The biggest joy that you get out of the cooking process during smoking meats is the ability to sit down, relax, and wait for the fragrance to hit the air. Sitting around the smoker with friends, enjoying a nice beer, and waiting for the final results are some of those small moments that one truly enjoys every time.
Final note: You will not need a knife and fork for pork wings. Just grab them by the bone and bite into them. You will love them.
Section 4: Conclusion
What do you think? Will you be trying pork wings instead of your usual smoke chicken at the next BBQ? They are really easy to smoke, and there is a variety of choices available to make them taste really special. It is an interesting cut of meat cooked in a unique way to please both taste and aesthetics. This cut of meat may have to be requested by your local butcher, but you really won’t have to wait long. The price per unit is quite economical, at 1.25 per piece, approximately. It certainly beats cooking the same old steaks and chops!
Pork wings are fun to eat, will never be dry, and the smoking part ensures that they will burst in flavor, no matter which brine you choose. Have any more brine ideas? Other cooking options? Please share with us in the comments section!
Frequently Asked Questions
What Part of the Pig is the Pig Wing?
A pig wing is essentially a pork shank. It’s cut from the pig’s fibula, located between the knee and the ankle. It is a single bone surrounded by lean meat. Because it comes from a well-used muscle section on a pig, this cut can be tough if not cooked properly. If you cook it low-and-slow, however, the result is a very tender, lean, and flavorful “wing.”
How Do You Eat a Pork Wing?

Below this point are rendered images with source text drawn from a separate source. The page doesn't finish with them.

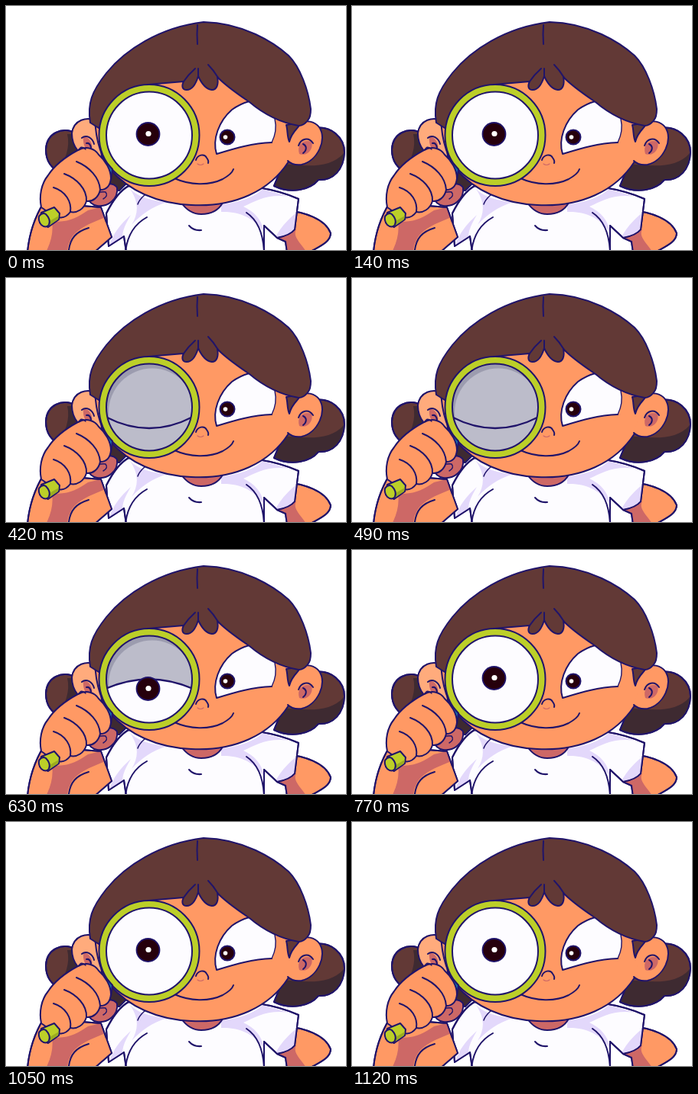
Recreate the animation shown at these times as an HTML page with a canvas. Size 444 by 320 pixels, loop 1.19 s.

```html
<!DOCTYPE html>
<html lang="en">
<head>
<meta charset="utf-8">
<title>Magnifying glass blink</title>
<style>
html, body { margin: 0; width: 100%; height: 100%; overflow: hidden; background: #fff; }
canvas { display: block; width: 444px; height: 320px; }
</style>
</head>
<body>
<canvas id="stage" width="444" height="320"></canvas>
<script>
const ctx = document.getElementById('stage').getContext('2d');
const INK = '#20146a', HAIR = '#623936', DARK = '#3e2a31', SKIN = '#ff9964',
      SHADE = '#cd6866', WHITE = '#fdfcff', LILAC = '#e3d8fb', PUPIL = '#26000c',
      RIM = '#bccf28', RIM_DARK = '#9bad20', LID = '#bcbcca', LID_DARK = '#9c9caf';
const STEP = 70, LOOP = 1190;
const LENS = { x: 187, y: 169.5, r: 56 };

// Lid edge height at its ends and middle, and how far the pupil drops
const HIGH = { ends: 150, mid: 134, drop: 0 };
const HALF = { ends: 182, mid: 169.5, drop: 14 };
const SHUT = { ends: 182, mid: 197, drop: 14, closed: true };
const BLINK = { 4: HIGH, 5: HALF, 6: SHUT, 7: SHUT, 8: SHUT, 9: HALF, 10: HIGH };

ctx.lineCap = ctx.lineJoin = 'round';

function shape(d, fill, line = INK, width = 2) {
  const p = new Path2D(d);
  if (fill) { ctx.fillStyle = fill; ctx.fill(p); }
  if (line) { ctx.strokeStyle = line; ctx.lineWidth = width; ctx.stroke(p); }
}
const stroke = (d, width = 2) => shape(d, null, INK, width);
const tint = (d, fill) => shape(d, fill, null);

function disc(x, y, rx, ry, fill, line = 0) {
  ctx.beginPath();
  ctx.ellipse(x, y, rx, ry, 0, 0, Math.PI * 2);
  if (fill) { ctx.fillStyle = fill; ctx.fill(); }
  if (line) { ctx.strokeStyle = INK; ctx.lineWidth = line; ctx.stroke(); }
}

function inside(d, draw) {
  ctx.save();
  ctx.clip(new Path2D(d));
  draw();
  ctx.restore();
}

function backHair() {
  const bun = 'M404 160C424 157 442 172 442 192C441 214 428 229 408 228C397 241 373 247 350 236L364 202Z';
  shape(bun, HAIR);
  inside(bun, () => tint('M345 206C385 208 420 217 441 193L444 245H345Z', DARK));
  stroke(bun);
  const left = 'M94 168C72 156 53 168 52 188C52 204 60 214 73 219L108 194Z';
  shape(left, HAIR);
  inside(left, () => tint('M80 168C84 185 78 202 66 218L108 200L96 168Z', DARK));
  stroke(left);
  shape('M126 198L158 232L148 242L124 240Z', DARK);
}

function shirt() {
  const arm = 'M366 268C389 270 417 279 424 298C424 310 408 316 396 323H367L365 309L354 304Z';
  shape(arm, SKIN);
  inside(arm, () => tint('M350 302L379 293C374 302 384 310 392 322H366Z', SHADE));
  stroke(arm);
  const body = 'M160 236C149 242 139 256 131 272L134 315L154 302L157 323H337L337 288L354 304C365 302 373 298 377 293L382 253C362 244 342 240 329 238Z';
  shape(body, WHITE);
  inside(body, () => {
    tint('M158 235C168 250 191 256 211 257C190 263 176 274 164 287C174 271 174 254 158 235Z', LILAC);
    tint('M134 316C140 297 151 285 163 274C154 289 150 300 153 309Z', LILAC);
    tint('M281 260C306 258 327 249 335 240L370 250C341 246 326 256 310 263C324 270 334 279 337 297C325 279 306 269 281 270Z', LILAC);
    tint('M351 304C361 287 372 276 381 270L380 297Z', LILAC);
  });
  stroke(body);
  stroke('M156 323C158 302 166 287 184 277');
  stroke('M314 271C329 281 336 299 337 323');
  stroke('M239 288Q245 295 255 294');
  stroke('M172 260Q174 254 181 248', 1.5);
  shape('M229 258C236 268 245 273 255 273C267 273 277 269 283 258Z', SHADE);
}

function leftEar() {
  shape('M121 152C105 143 88 150 86 167C86 184 96 197 114 202L125 198Z', '#ffab7c');
  tint('M101 171C109 172 114 180 112 190C104 190 100 183 101 171Z', SHADE);
  stroke('M99 173C105 168 113 173 115 181M105 180Q110 179 111 186');
}

function rightEar() {
  shape('M383 154C392 149 403 151 409 159C420 175 407 203 386 208C378 209 372 207 368 203', SKIN);
  shape('M366 156L384 153C385 159 374 162 370 178C367 172 368 163 366 156Z', HAIR);
  tint('M383 194C379 181 389 174 399 178C402 187 394 198 383 194Z', SHADE);
  stroke('M382 183C385 174 395 171 401 180M388 181C394 184 392 190 388 193');
}

function face() {
  const jaw = 'C160 242 197 259 242 261C298 264 344 243 369 204';
  tint('M116 132C115 166 121 194 136 214' + jaw + 'C382 185 383 166 381 150L330 80H230Z', SKIN);
  stroke('M116 132C115 166 121 194 136 214' + jaw);
}

function features() {
  tint('M275 194C269 175 278 151 295 136C309 126 325 121 338 125L351 148C354 161 351 171 347 179C320 180 298 187 275 194Z', WHITE);
  stroke('M347 179C320 180 298 187 275 194C269 175 278 151 295 136C309 126 325 121 338 125');
  stroke('M351 148C354 161 351 171 347 179', 1.4);
  disc(289, 172, 9.5, 9.5, PUPIL, 2);
  disc(286.5, 172, 2.8, 2.8, '#fff');
  stroke('M248 202C250 195 259 193 262 199Q265 203 264 206');
  shape('M250 207Q254 210 258 207', null, SHADE, 1.2);
  stroke('M220 226C240 235 265 236 283 227C292 222 296 217 297 214');
}

function frontHair() {
  shape('M110 153C106 128 112 112 131 88C155 58 200 28 258 21C310 22 350 48 369 65C384 80 395 110 398 135Q398 146 394 150Q389 157 382 157C359 153 338 143 318 126C302 115 287 105 276 93C278 103 275 110 269 110C260 109 255 101 251 92C248 102 243 110 236 110C230 110 229 105 232 99L185 103L121 160Z', HAIR);
  stroke('M250 25Q249 37 250 50');
  stroke('M247 82Q238 90 232 99M264 77Q271 84 277 94M251 82V92');
}

function arm() {
  const d = 'M49 258C37 278 30 300 28 323H115L138 303L124 264Z';
  shape(d, SKIN);
  inside(d, () => {
    tint('M60 282C80 285 94 277 107 268L128 263L132 276C113 284 93 291 85 305Q80 314 80 323H52Q63 302 60 282Z', SHADE);
    tint('M84 323C85 306 94 296 111 291L142 278V323Z', SKIN);
  });
  stroke(d);
  stroke('M82 320C84 305 91 296 108 291');
}

function hand() {
  shape('M131 205L139 214L137 228L129 226Z', '#176eae');
  shape('M111 242C121 234 139 229 145 238C147 252 134 264 119 262C112 261 108 256 105 250Z', SHADE);
  stroke('M113 248Q121 243 130 244Q134 249 127 253', 1.5);
  shape('M46 264C43 249 46 233 55 222C64 208 81 196 94 189C105 183 116 187 121 195C130 203 137 215 137 226C136 236 131 241 123 241C121 251 113 257 105 256C102 266 93 272 84 270C77 280 67 279 59 273Z', SKIN);
  stroke('M62 238C78 243 86 257 84 270M76 220C92 226 106 240 105 256M92 204C109 211 122 225 123 241');
  stroke('M95 189Q98 182 104 188', 1.5);
  // handle end
  shape('M46 271L63 264L70 272L69 280L55 290L44 284Z', RIM);
  tint('M57 282L69 275L68 280L56 288Z', RIM_DARK);
  shape('M43 276Q47 270 52 273Q59 280 56 287Q52 292 46 287Q42 282 43 276Z', RIM);
}

function lens(lid) {
  const { x, y, r } = LENS;
  disc(x, y, 65.5, 66.5, RIM, 2);
  ctx.save();
  disc(x, y, r, r + 1, WHITE);
  ctx.clip();
  if (lid) drawLid(lid);
  if (!lid || !lid.closed) drawPupil(168 + (lid ? lid.drop : 0));
  ctx.restore();
  disc(x, y, r, r + 1, null, 2);
}

function drawPupil(y) {
  disc(185.5, y, 15, 15, PUPIL, 1.8);
  disc(186, y - 0.5, 3.6, 3.6, '#fff');
}

function drawLid({ ends, mid, closed }) {
  const edge = `M130 ${ends}Q187 ${2 * mid - ends} 244 ${ends}`;
  // the rim casts a crescent of shadow on the lid
  inside(closed ? 'M120 95H255V245H120Z' : edge + 'V95H130Z', () => {
    ctx.fillStyle = LID_DARK;
    ctx.fillRect(120, 95, 135, 150);
    disc(LENS.x + 4, LENS.y + 7, LENS.r + 1, LENS.r + 2, LID);
  });
  stroke(edge, 2.4);
}

function draw(time) {
  const step = Math.floor((time % LOOP) / STEP);
  ctx.fillStyle = '#fff';
  ctx.fillRect(0, 0, 444, 320);
  backHair();
  shirt();
  leftEar();
  face();
  rightEar();
  features();
  frontHair();
  arm();
  lens(BLINK[step]);
  hand();
}

const start = performance.now();
function tick(now) {
  draw(Math.max(0, now - start));
  requestAnimationFrame(tick);
}
draw(0);
requestAnimationFrame(tick);
</script>
</body>
</html>
```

Since pig wings are a single bone surrounded by meat (just like a turkey drumstick or a chicken wing), you can eat them with your hands. Like pork ribs, it’s best to grab onto the exposed bone and dig straight in with your teeth. It would be very difficult to eat a pork wing with a fork and knife.
Where Can You Buy Pig Wings?
It’s very common to find pork shanks, but it’s not very likely that you’ll find pork wings at your local grocery store. Because the pig wing needs to be cut especially for use as a wing, they usually need to be special ordered from your butcher. You just need a few days advance notice, so plan accordingly!
How Do You Cook a Pork Wing?
Pork wings are best cooked using a low-and-slow cooking method. The tough meat becomes incredibly tender when smoked at 250 to 275 degrees F. It should only take about 90 minutes for the meat to be fall-off-the-bone tender. You won’t need a thermometer because it will be very obvious when the pork wings are tender enough. It’s almost impossible to overcook a pork wing, so don’t worry!
Can You Make Bacon-Wrapped Pig Wings?
Yes, wrapping the pig wings in bacon is a great idea! The bacon will add extra fat to the lean pig wings, which will taste fantastic. They shouldn’t take any longer to cook, but you may want to crisp-up the bacon underneath a broiler or on the grill before serving.